The upgrade: Olives or capers
Taking inspiration from the briny flavors of the classic French nicoise salad, this combo gets a salty kick from a great garnish, which perks up the essence of an otherwise plain sandwich. Use 4 to 5 chopped olives (we recommend pitted nicoise, kalamata, gaeta or Spanish olives) or 1 tablespoon jarred capers – look for the nonpareil variety, as they are smaller and won’t require any chopping.
The upgrade: Red onion
Finely chopped fresh red onion – about 1 tablespoon’s worth – will add a bit of a bite to a seafood sandwich. If your tykes like the onion flavor but not the bite, try dicing the onion and letting it soak in cold water for about 10 minutes, then drain well. This removes some of the onion’s sharpness while leaving the aromatic flavor intact.
The upgrade: Sun-dried tomato
The sweetness of 1 to 2 tablespoons of chopped sun-dried tomatoes will entice even the choosiest children. If using dry-packed tomatoes, soak them in hot water for about 10 to 20 minutes, until softened, then chop.
UnChu Littlefield of the Tate’s Kitchen blog (www.tateskitchen.com) adapted this plum-chutney recipe from Bon Appétit. Slather a little of this over some turkey or pork in your sandwich, or pair it with roasted pork tenderloin for dinner.
4 to 6 red or black plums
1 tablespoon olive oil
1 large shallot, sliced lengthwise
1/2 cup packed light brown sugar
1/4 cup apple-cider vinegar
1 tablespoon chopped garlic
1 tablespoon mustard seeds
1/2 teaspoon ground ginger (optional)
1 bay leaf
Salt and pepper, to taste
Halve and pit the plums. Cut into 1/4 -inch wedges.
Heat the oil over medium heat.
Add the shallot and cook until soft, 2 or 3 minutes.
Add the brown sugar and stir to coat all the pieces of shallot.
Add the apple-cider vinegar, garlic, mustard seeds, ground ginger (if using), bay leaf, pepper and salt plus 1/4 cup of water.
Cook until fragrant, about 3 minutes.
Stir in plums and bring to a simmer. Cover.
Cook 7 to 8 minutes, stirring occasionally.
Uncover and let cook another 10 to 15 minutes – until fruit is soft and juices have thickened.

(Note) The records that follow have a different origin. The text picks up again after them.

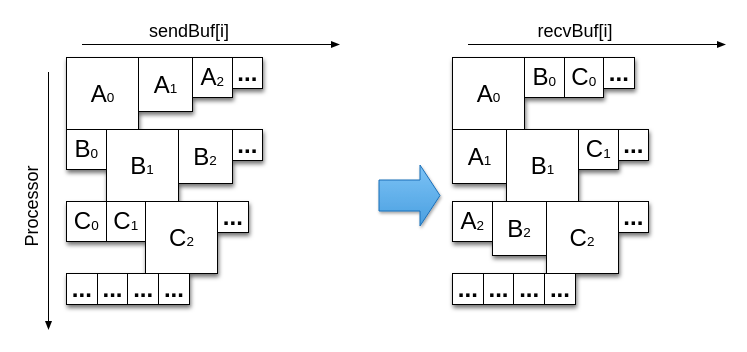
<!DOCTYPE html>
<html lang="en">
<head>
<meta charset="utf-8">
<title>Send and receive buffers per processor</title>
<style>
:root {
  --ink: #000;
  --paper: #fff;
  --shadow: rgba(0, 0, 0, .55);
  --blue-light: #7cc3f6;
  --blue-deep: #4a9fe0;
  --blue-edge: #1a6fb8;
}
* { box-sizing: border-box; margin: 0; }
body {
  position: relative;
  width: 747px;
  height: 352px;
  overflow: hidden;
  background: var(--paper);
  color: var(--ink);
  font-family: "Liberation Sans", Arial, sans-serif;
}
.connectors { position: absolute; inset: 0; }
.axis-label {
  position: absolute;
  font-size: 18px;
  font-weight: 400;
  line-height: 20px;
  text-align: center;
  white-space: nowrap;
}
.label-send { left: 89px; top: 21px; width: 200px; }
.label-receive { left: 475px; top: 21px; width: 200px; }
.label-processor { left: -68px; top: 196px; width: 200px; transform: rotate(-90deg); }
.buffer {
  position: absolute;
  top: 57px;
  display: grid;
  grid-template-rows: repeat(4, 72px);
  filter: drop-shadow(1px 3px 2px var(--shadow));
}
.send { left: 66px; }
.receive { left: 452px; }
.row { display: flex; align-items: flex-start; }
.block {
  flex: none;
  display: flex;
  align-items: center;
  justify-content: center;
  width: var(--size);
  height: var(--size);
  margin-right: -1px;
  border: 1px solid var(--ink);
  background: var(--paper);
  font-size: 24px;
  line-height: 28px;
}
.large { --size: 73px; }
.medium { --size: 55px; }
.small { --size: 40.5px; }
.more { --size: 31.7px; font-weight: 700; }
.block sub {
  position: relative;
  top: 4px;
  font-size: 13.5px;
  line-height: 1;
  vertical-align: baseline;
}
</style>
</head>
<body>
<svg class="connectors" width="747" height="352" viewBox="0 0 747 352" aria-hidden="true">
  <defs>
    <linearGradient id="transfer-fill" x1="0" y1="0" x2="0" y2="1">
      <stop offset="0" stop-color="var(--blue-light)"/>
      <stop offset="1" stop-color="var(--blue-deep)"/>
    </linearGradient>
    <filter id="transfer-shadow" x="-20%" y="-20%" width="140%" height="150%">
      <feDropShadow dx="1" dy="2" stdDeviation="1.5" flood-opacity=".35"/>
    </filter>
    <g id="axis">
      <line x1="0" y1="0" x2="250" y2="0" stroke="var(--ink)"/>
      <polygon points="249,-3.5 258,0 249,3.5"/>
    </g>
  </defs>
  <use href="#axis" x="82" y="44.5"/>
  <use href="#axis" x="468" y="44.5"/>
  <use href="#axis" transform="translate(48.5 72) rotate(90)"/>
  <polygon points="379,180 420,180 420,165 440,195.5 420,226 420,211 379,211" fill="url(#transfer-fill)" stroke="var(--blue-edge)" filter="url(#transfer-shadow)"/>
</svg>

<h2 class="axis-label label-send">sendBuf[i]</h2>
<h2 class="axis-label label-receive">recvBuf[i]</h2>
<p class="axis-label label-processor">Processor</p>

<section class="buffer send">
  <div class="row">
    <div class="block large">A<sub>0</sub></div>
    <div class="block medium">A<sub>1</sub></div>
    <div class="block small">A<sub>2</sub></div>
    <div class="block more">...</div>
  </div>
  <div class="row">
    <div class="block small">B<sub>0</sub></div>
    <div class="block large">B<sub>1</sub></div>
    <div class="block medium">B<sub>2</sub></div>
    <div class="block more">...</div>
  </div>
  <div class="row">
    <div class="block small">C<sub>0</sub></div>
    <div class="block small">C<sub>1</sub></div>
    <div class="block large">C<sub>2</sub></div>
    <div class="block more">...</div>
  </div>
  <div class="row">
    <div class="block more">...</div>
    <div class="block more">...</div>
    <div class="block more">...</div>
    <div class="block more">...</div>
  </div>
</section>

<section class="buffer receive">
  <div class="row">
    <div class="block large">A<sub>0</sub></div>
    <div class="block small">B<sub>0</sub></div>
    <div class="block small">C<sub>0</sub></div>
    <div class="block more">...</div>
  </div>
  <div class="row">
    <div class="block medium">A<sub>1</sub></div>
    <div class="block large">B<sub>1</sub></div>
    <div class="block small">C<sub>1</sub></div>
    <div class="block more">...</div>
  </div>
  <div class="row">
    <div class="block small">A<sub>2</sub></div>
    <div class="block medium">B<sub>2</sub></div>
    <div class="block large">C<sub>2</sub></div>
    <div class="block more">...</div>
  </div>
  <div class="row">
    <div class="block more">...</div>
    <div class="block more">...</div>
    <div class="block more">...</div>
    <div class="block more">...</div>
  </div>
</section>
</body>
</html>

Season to taste with salt and more pepper if needed.
Let cool. Store refrigerated in a glass jar.